Let us remember that God is always at work in the world and invites us to join in that activity. Whether we are part of a traditional congregation or a missional faith community, we are called to an external ministry focus.

(This is an excerpt from For Such at Time as This:  Aligning Church and Leadership for Missional Ministry from Pinnacle Leadership Press.  Copies are available from Amazon.com in paperback and e-book formats.)


Tuesday, December 02, 2014

For Such a Time as This


Today is the launch day for my first book from Pinnacle Leadership Press—For Such a Time as This:  Aligning Church and Leadership for Missional Ministry.  This is a very personal account that reflects my own journey to understand that the church does not have a mission but the missionary God has a church.
Let me tell you first what this book is NOT:

  • ·         It does not pretend to be a “magic bullet” that will transform your congregation overnight.
  • ·         It does not suggest that your church throw out everything it is doing and start over.
  • ·         It does not blame your staff for your church’s problems; likewise, it does not accuse lay leaders of dropping the ball.
  • ·         It does not aspire to be the definitive book on missional church
.So, what is For Such a Time as This?

  • ·         It affirms that God calls the church to be on mission.
  • ·         It reminds each church that God has given it a unique ministry and calling in its particular place.
  • ·         It is an attempt to make this concept accessible to the person in the pew.
  • ·         It challenges each church to start where it is rather than where it wishes that it were on the missional journey.
  • ·         It aspires to be a catalyst for discussion, prayer, and action by staff teams, lay leadership, and others who want the church to be what God intends for it to be.  

This book is written by someone who loves the church, has given much of his life in its service, but realizes that God has more in store for us as part of the body of Christ.  I hope this book will stimulate your thinking and move you to action.

The book is available from Amazon as a paperback or as an Kindle e-book.

Monday, December 01, 2014

Renewing Our Hope

Babies change our lives.  No matter how much we plan, we are never really ready for what a new child brings into our lives.  They turn our lives upside down.

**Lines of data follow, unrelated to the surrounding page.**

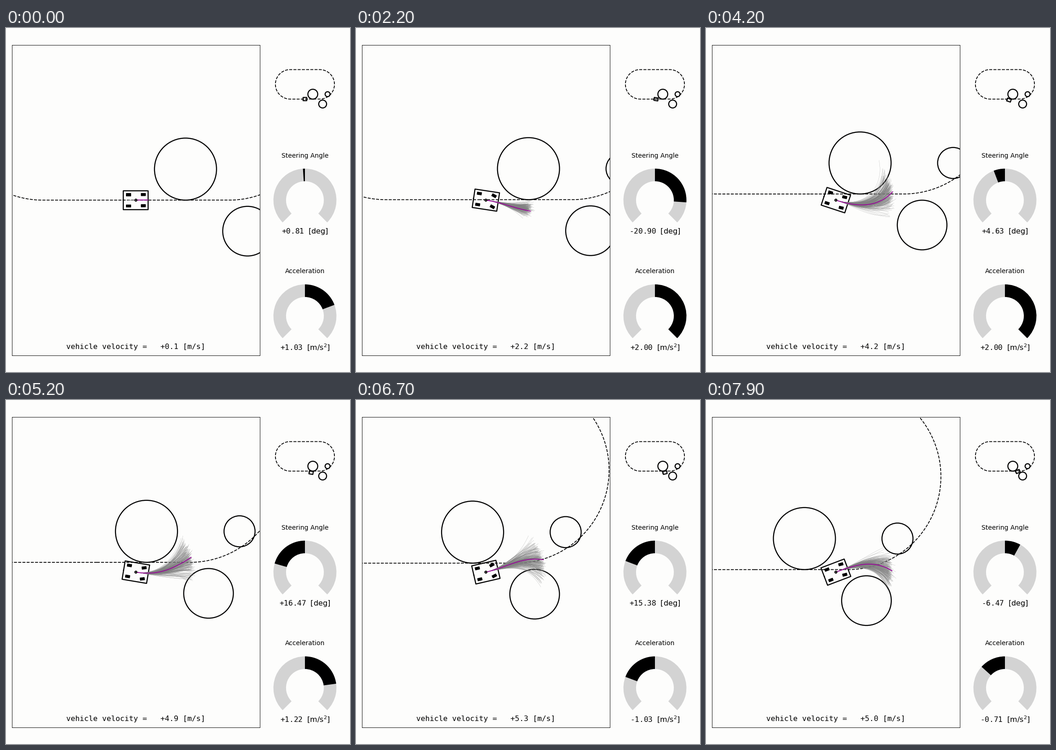
A matplotlib script that plays this animation: 748x748 px, repeating every 8 s.

```python
import numpy as np
import matplotlib.pyplot as plt
from matplotlib.animation import FuncAnimation
from matplotlib.collections import LineCollection
from matplotlib.patches import Circle, Wedge

SIZE = 748
FRAMES = 80
DT = 0.05           # simulated seconds per frame
WHEELBASE = 2.5
CAR_L, CAR_W = 4.0, 3.0
MAX_STEER, MAX_ACCEL = 30.0, 2.0
PX = 13.49          # main view pixels per metre
PAPER = "#fdfdfc"
OBSTACLES = [(8, 5, 5), (18, -5, 4), (23, 5, 2.5)]
SAMPLES = 260

# controls
STEER_T = [0, 6, 14, 20, 25, 30, 36, 42, 47, 52, 57, 62, 67, 72, 79]
STEER = [0.81, -6, -17.11, -21.5, -20, -11.03, -3, 4.63, 9, 16.47,
         14, 13, 15.38, 9, -6.47]
ACCEL_T = [0, 1, 2, 3, 42, 47, 52, 56, 62, 67, 71, 75, 79]
ACCEL = [1.03, 1.6, 1.95, 2, 2, 1, 1.22, 0.9, 1, -1.03, -0.3, -0.4, -0.71]

# pose and planned path at key times
KEYS = [0, 14, 30, 42, 52, 67, 79]
POSE_X = [0, 0.46, 2.10, 4.10, 6.29, 10.14, 13.07]
POSE_Y = [0, -0.01, -0.29, -0.99, -1.58, -1.45, -0.41]
YAW = np.radians([0, -2, -16, -18.2, -9.5, 13, 20.8])
PLAN_X = [27, 74, 120, 123, 120, 125, 122]
PLAN_Y = [0, -34, -14, 18, 32, 27, 3]
PLAN_DIR = np.radians([0, -42, 21, 48, 33, -8, -32])
FAN_WIDTH = [0.01, 0.05, 0.10, 0.15, 0.16, 0.16, 0.15]
FAN_BIAS = [0, 0.07, 0, 0.04, 0, 0, 0]
FAN_LEN = [0, 0.93, 0.95, 0.97, 0.98, 0.97, 0.97]
FAN_LEN_SD = [0.3, 0.07, 0.03, 0.03, 0.03, 0.03, 0.03]

frames = np.arange(FRAMES)
steer = np.interp(frames, STEER_T, STEER)
accel = np.interp(frames, ACCEL_T, ACCEL)
speed = np.cumsum(accel) * DT


def blend(s, p0, p1, t0, t1):
    """Cubic Hermite segment."""
    return (p0 * (1 + 2 * s) * (1 - s) ** 2 + t0 * s * (1 - s) ** 2
            + p1 * s * s * (3 - 2 * s) + t1 * s * s * (s - 1))


def track(values, slopes):
    """Smooth curve over all frames through the key values."""
    i = np.clip(np.searchsorted(KEYS, frames, side="right") - 1, 0, len(KEYS) - 2)
    keys, values = np.array(KEYS), np.array(values)
    span = keys[i + 1] - keys[i]
    return blend((frames - keys[i]) / span, values[i], values[i + 1],
                 slopes[i] * span, slopes[i + 1] * span)


key_speed = speed[KEYS] * DT
pos_x = track(POSE_X, key_speed * np.cos(YAW))
pos_y = track(POSE_Y, key_speed * np.sin(YAW))
yaw = track(YAW, key_speed / WHEELBASE * np.tan(np.radians(steer[KEYS])))


def oval(straight=15, r=15, n=200):
    """Closed course starting and ending at the origin."""
    a = np.linspace(-np.pi / 2, np.pi / 2, n)
    edge = np.linspace(0, straight, 60)
    flat = np.zeros_like(edge)
    x = [edge, straight + r * np.cos(a), np.linspace(straight, -straight, 120),
         -straight - r * np.cos(a), edge - straight]
    y = [flat, r + r * np.sin(a), np.full(120, 2 * r), r - r * np.sin(a), flat]
    return np.concatenate(x), np.concatenate(y)


course_x, course_y = oval()

fig = plt.figure(figsize=(9, 9), dpi=SIZE / 9, facecolor=PAPER)


def panel(cx, cy, scale, half_w, half_h, mid=(0, 0)):
    """Axes centred on a pixel, with the given pixels per unit."""
    w, h = half_w * scale, half_h * scale
    ax = fig.add_axes([(cx - w) / SIZE, 1 - (cy + h) / SIZE,
                       2 * w / SIZE, 2 * h / SIZE], facecolor=PAPER)
    ax.set(xlim=(mid[0] - half_w, mid[0] + half_w),
           ylim=(mid[1] - half_h, mid[1] + half_h), xticks=[], yticks=[])
    return ax


main = panel(282.4, 374.3, PX, 20, 25)
minimap = panel(650, 122.5, 2.14, 38, 38, (0, 15))
minimap.axis("off")


def obstacle(ax, x, y, r):
    return ax.add_patch(Circle((x, y), r, fc=PAPER, ec="black", lw=2, zorder=0))


minimap.plot(course_x, course_y, "k--", lw=1.5)
for spot in OBSTACLES:
    obstacle(minimap, *spot)


def gauge(cy, title):
    ax = panel(650, cy, 68.5, 1.25, 1.25)
    ax.axis("off")
    ax.set_title(title, fontsize=12)
    ax.add_patch(Wedge((0, 0), 1, -45, 225, width=0.4, fc="lightgray", lw=0))
    hand = ax.add_patch(Wedge((0, 0), 1, 90, 91, width=0.4, fc="black", lw=0))
    label = ax.text(0, -1, "", ha="center", va="center", fontsize=14,
                    fontfamily="monospace")
    return hand, label


steer_gauge = gauge(374.3, "Steering Angle")
accel_gauge = gauge(626, "Acceleration")


def set_gauge(parts, turn, text):
    """turn runs from -1 (full right) to +1 (full left)."""
    hand, label = parts
    end = 90 + 135 * turn
    hand.set_theta1(min(90, end))
    hand.set_theta2(max(90, end))
    label.set_text(text)


def box(length, width, angle, x=0, y=0):
    px = np.array([-1, -1, 1, 1, -1, -1]) * length / 2
    py = np.array([0, 1, 1, -1, -1, 0]) * width / 2
    c, s = np.cos(angle), np.sin(angle)
    return np.column_stack([px * c - py * s + x, px * s + py * c + y])


course, = main.plot([], [], "k--", lw=1.5)
body, = main.plot([], [], "k-", lw=2, zorder=3)
plan, = main.plot([], [], color="#990099", lw=1.5, zorder=5)
wheels = [main.fill([0, 1, 1], [0, 0, 1], color="black", zorder=3)[0]
          for _ in range(4)]
main.add_patch(Circle((0, 0), CAR_W / 20, fc=PAPER, ec="black", lw=2, zorder=6))
rounds = [obstacle(main, *spot) for spot in OBSTACLES]
fan = main.add_collection(LineCollection([], colors="gray", linewidths=0.2,
                                         zorder=4), autolim=False)
readout = main.text(0.5, 0.02, "", ha="center", transform=main.transAxes,
                    fontsize=14, fontfamily="monospace")
mini_body, = minimap.plot([], [], "k-", lw=2, zorder=3)


def key(values, i):
    return np.interp(i, KEYS, values)


def planned(i):
    """Planned path as complex points in metres, from the car's centre."""
    end = (key(PLAN_X, i) + 1j * key(PLAN_Y, i)) / PX
    pull = 1.15 * abs(end)
    s = np.linspace(0, 1, 24)
    return s, blend(s, 0, end, pull * np.exp(1j * yaw[i]),
                    pull * np.exp(1j * key(PLAN_DIR, i)))


def draw(i):
    x, y, a = pos_x[i], pos_y[i], yaw[i]
    course.set_data(course_x - x, course_y - y)
    body.set_data(*box(CAR_L, CAR_W, a).T)
    mini_body.set_data(*box(CAR_L, CAR_W, a, x, y).T)

    spots = [(sx, sy) for sx in (-1, 1) for sy in (-1, 1)]
    for wheel, (sx, sy) in zip(wheels, spots):
        at = (0.3 * CAR_L * sx + 0.3j * CAR_W * sy) * np.exp(1j * a)
        turn = np.radians(steer[i]) if sx > 0 else 0
        wheel.set_xy(box(0.7, 0.4, a + turn, at.real, at.imag))

    for patch, (ox, oy, _) in zip(rounds, OBSTACLES):
        patch.center = (ox - x, oy - y)

    s, path = planned(i)
    plan.set_data(path.real, path.imag)

    # sampled paths: bend and stretch the plan at random
    rng = np.random.default_rng(100 + i)
    bend = rng.normal(key(FAN_BIAS, i), key(FAN_WIDTH, i), (SAMPLES, 1))
    curl = rng.normal(0, 0.5 * key(FAN_WIDTH, i), (SAMPLES, 1))
    reach = rng.normal(key(FAN_LEN, i), key(FAN_LEN_SD, i), (SAMPLES, 1))
    rays = path * reach * np.exp(1j * (bend * s + curl * s * (1 - 2 * s)))
    fan.set_segments(np.stack([rays.real, rays.imag], axis=-1))

    readout.set_text(f"vehicle velocity = {speed[i]:>+6.1f} [m/s]")
    set_gauge(steer_gauge, steer[i] / MAX_STEER,
              f"{steer[i]:+.2f} " + r"$ \rm{[deg]}$")
    set_gauge(accel_gauge, -accel[i] / MAX_ACCEL,
              f"{accel[i]:+.2f} " + r"$ \rm{[m/s^2]}$")
    return []


anim = FuncAnimation(fig, draw, frames=FRAMES, interval=100, repeat=True,
                     repeat_delay=0, blit=False)
plt.show()
```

In Isaiah 7, 8, and 9, the writer tells about three births.  Commentators make clear that Isaiah expected each of these births to take place within his lifetime or the near future. They were words of warning to King Ahaz of Judah and words of hope for God’s people. 

The following text provided the hope of a just and righteous king who would rule his people with wisdom:

For to us a child is born,
    to us a son is given,
    and the government will be on his shoulders.
And he will be called
    Wonderful Counselor, Mighty God,
    Everlasting Father, Prince of Peace. (Isaiah 9:6, NIV)

The text above probably was meant to be applied to Ahaz’s successor, Hezekiah, a hope for redemption.  Hezekiah was a good king but ultimately failed.  Isaiah’s followers, however, preserved these words and passed them on to the people of God.  In ensuring years of failure and exile, they held on to these words of hope.  Ultimately, they were fulfilled in the coming of another baby—Jesus.

As we begin this season of Advent, we remember the long years that the people of Israel waited for the birth of the Messiah.  We realize God's faithfulness and we have hope.